@Steven L. Taylor:..I suppose the main problem is that none of us want to be reminded of our mortality.
I’ll take that reminder every morning when I wake up. Otherwise I’d be dead.
Like others, I tend to view ‘elderly’ as a comment on one’s overall physical/mental condition. My mom has been ‘elderly’ since she was around 62. My dad was spry until he was diagnosed with cancer at 70. He took care of her until she had to start taking care of him, and then the caregiving passed to me around 2009.
Regarding retirement, I plan to file for retirement from the college the very first day TRS says I qualify. I expect that to be in about 10 years, when I am 60 or 61. And then I plan to grab Social Security at 62, even though the math hypothetically says I should wait. (At my employer, we make full contributions to both.)
I watched both my parents lose the ability to live life entirely on their terms much earlier than they expected. A decade-plus of caregiving has drained me, and I’m also diabetic.
I refuse to hold off on living life on my own terms as early as possible just for the sake of a hypothetical higher payout that I may not even live to enjoy.

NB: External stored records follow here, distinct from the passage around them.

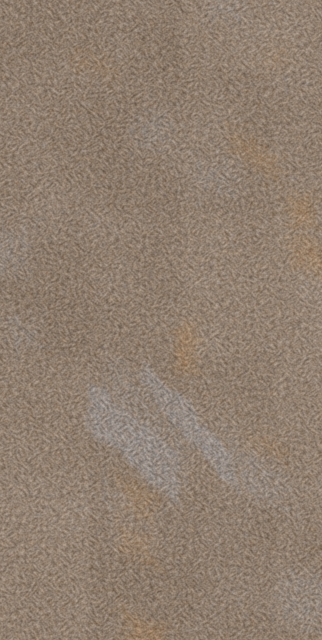
Write a WebGL 1 fragment shader that draws this texture.

```glsl
precision highp float;
// Woven taupe carpet with fine slanted pile, faint grey shards and worn ochre patches.

uniform vec2 u_resolution;

const vec3 TAUPE = vec3(0.562, 0.493, 0.431);
const vec3 GREY  = vec3(0.590, 0.553, 0.530);
const vec3 OCHRE = vec3(0.650, 0.500, 0.350);

const float PATCH_COUNT = 10.0;
const float SHARD_COUNT = 9.0;

vec2 hash2(vec2 p) {
  vec3 q = fract(p.xyx * vec3(0.1031, 0.1030, 0.0973));
  q += dot(q, q.yzx + 33.33);
  return fract((q.xx + q.yz) * q.zy);
}

// Dot product of a random unit gradient with the offset from its corner.
float corner(vec2 cell, vec2 offset) {
  float angle = 6.2832 * hash2(cell).x;
  return dot(vec2(cos(angle), sin(angle)), offset);
}

float gradientNoise(vec2 p) {
  vec2 i = floor(p);
  vec2 f = p - i;
  vec2 u = f * f * f * (f * (f * 6.0 - 15.0) + 10.0);
  vec2 e = vec2(1.0, 0.0);
  float low = mix(corner(i, f), corner(i + e.xy, f - e.xy), u.x);
  float high = mix(corner(i + e.yx, f - e.yx), corner(i + e.xx, f - e.xx), u.x);
  return mix(low, high, u.y);
}

// Short fibres lying along the given angle.
float fibres(vec2 p, float angle, vec2 frequency) {
  vec2 along = vec2(cos(angle), sin(angle));
  vec2 q = vec2(dot(p, along), dot(p, vec2(-along.y, along.x)));
  return gradientNoise(q * frequency + 300.0);
}

// Parallelogram with upright sides and sloping ends.
float shard(vec2 p, vec2 halfSize, float slope, float blur) {
  vec2 d = abs(vec2(p.x, p.y + slope * p.x)) - halfSize;
  return 1.0 - smoothstep(-blur, blur, max(d.x, d.y));
}

// Random point in a horizontal band, so that parts spread over the height.
vec2 scatter(float index, float count, float seed, float aspect) {
  vec2 r = hash2(vec2(index * 7.3 + seed, seed));
  return vec2(r.x * aspect, (index + r.y) / count);
}

// Faint tone steps between rectangular panels.
float panels(vec2 p, vec2 size) {
  vec2 g = p / size;
  vec2 i = floor(g);
  vec2 u = smoothstep(0.93, 1.0, g - i);
  float a = mix(hash2(i + 40.0).x, hash2(i + vec2(41.0, 40.0)).x, u.x);
  float b = mix(hash2(i + vec2(40.0, 41.0)).x, hash2(i + 41.0).x, u.x);
  return mix(a, b, u.y) - 0.5;
}

float greyShards(vec2 p, float aspect) {
  float amount = 0.0;
  // Faint scattered shards
  for (float i = 0.0; i < SHARD_COUNT; i++) {
    vec2 r = hash2(vec2(i * 3.7, 19.0));
    vec2 center = scatter(i, SHARD_COUNT, 61.0, aspect);
    vec2 halfSize = mix(vec2(0.025), vec2(0.065, 0.045), r);
    amount = max(amount, 0.38 * shard(p - center, halfSize, r.x * 1.6 - 0.4, 0.022));
  }
  // Bold pair below the middle
  for (float i = 0.0; i < 2.0; i++) {
    vec2 center = vec2(0.415, 0.31) * vec2(aspect, 1.0) + i * vec2(0.087, 0.028);
    vec2 halfSize = vec2(0.071, 0.041 - 0.015 * i);
    amount = max(amount, 0.85 * shard(p - center, halfSize, 0.8 + 0.3 * i, 0.010));
  }
  return amount;
}

float ochrePatches(vec2 p, float aspect) {
  float amount = 0.0;
  for (float i = 0.0; i < PATCH_COUNT; i++) {
    vec2 r = hash2(vec2(i * 5.1, 83.0));
    vec2 center = scatter(i, PATCH_COUNT, 27.0, aspect);
    vec2 halfSize = mix(vec2(0.012), vec2(0.038, 0.032), r);
    float strength = mix(0.22, 0.50, r.y);
    amount = max(amount, strength * shard(p - center, halfSize, r.x - 0.3, 0.022));
  }
  return amount;
}

void main() {
  vec2 p = gl_FragCoord.xy / u_resolution.y;
  float aspect = u_resolution.x / u_resolution.y;

  // Worn outlines and broad mottling
  vec2 warp = vec2(gradientNoise(p * 28.0 + 11.0), gradientNoise(p * 28.0 + 57.0));
  vec2 q = p + 0.014 * warp;
  float mottle = gradientNoise(p * 7.0 + 5.0) + 0.5 * gradientNoise(p * 19.0 + 90.0);
  float grey = greyShards(q, aspect);
  float ochre = ochrePatches(q, aspect);

  vec3 color = TAUPE + 0.030 * panels(p, vec2(0.145, 0.225)) + 0.022 * mottle;
  color = mix(color, GREY, clamp(grey + 0.25 * mottle, 0.0, 1.0));
  color = mix(color, OCHRE, ochre * (1.0 - 0.6 * grey));

  // Pile: fibres of two slants, crossing over in patches, plus fine grit
  float lean = smoothstep(-0.2, 0.2, gradientNoise(p * 45.0 + 33.0));
  float pile = mix(fibres(p, -0.75, vec2(125.0, 250.0)), fibres(p, 0.65, vec2(140.0, 250.0)), lean);
  float grit = fibres(p, 0.3, vec2(330.0, 360.0));
  color += (0.175 + 0.03 * grey) * pile + 0.09 * grit;

  // Slight warm and cool drift between fibres
  float drift = gradientNoise(p * 95.0 + 140.0);
  color += 0.022 * drift * vec3(1.0, 0.0, -1.0);

  gl_FragColor = vec4(color, 1.0);
}
```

Reminds me of a bit of dialogue from The High Cost of Living (an issue of Gaiman’s “Sandman.”). Death comes early for someone and they complain that they didn’t get enough time and it wasn’t fair. Death’s response:
“You get what anyone gets. You get a lifetime.”
The age of decrepitude however varies with the abuse one’s body has been subjected to. I am 63 and about to undergo my 3rd shoulder surgery in less than 10 years.
Many of those rapidly approaching 70 were admonished in their 20s never to trust anyone over 30. It’s disconcerting.
As a meme pointed out, were are now as close to 1980 as 1980 was to 1939.
@JKB: The man who once sang “I hope I die before I get old” is now 77.
The guy who apparently first said “Never trust anyone over 30” is now 81.
@JKB: @Kylopod: Well, I would never trust me.
Based on this comment section, you’re all definitely elderly.
It’s like going to dinner with my parents and some of their friends where I have to sit there silently while they talk to each other about their colons for three solid hours.
That’s similar to the way the term “boomer” is increasingly used as a way to suggest someone is old in spirit regardless of their actual age or generation.
@Stormy Dragon:..I have to sit there silently…
This is just one reason that I eat alone at home.
The other is that I would much rather watch Law and Order DVDs while I dine than listen to a review of anyone’s hospital chart.
I mean, I could join in, I’m just not interested in sharing any colon issues I may or may not be having with the public.
@Stormy Dragon:..I could join in…
As long as my hemorrhoids are sleeping I’m a happy guy.
Yeah, but is he old?
Getting pissed or weirded out because someone somewhere said 65+ is elderly is so fucking retarded. Wink.
Oh my golly the journey that the word “retarded” in American English has had in my lifetime. Wild swings in usage and connotation.
I’m just miffed that Reynolds beat to reviving the word ‘geezer’ in this thread.
I kinda want to be a spinster
Which is actually offensive for a whole different reason, stereotyping members of a particular profession…
What is the male equivalent to “spinster”? Geezer, probably. In the US at least. In the UK “geezer” has a different connotation.
Fogy preceded by old (or fogey, the spelling is not settled), perhaps.
I am approaching geezerhood. Geezer has an interesting etymology.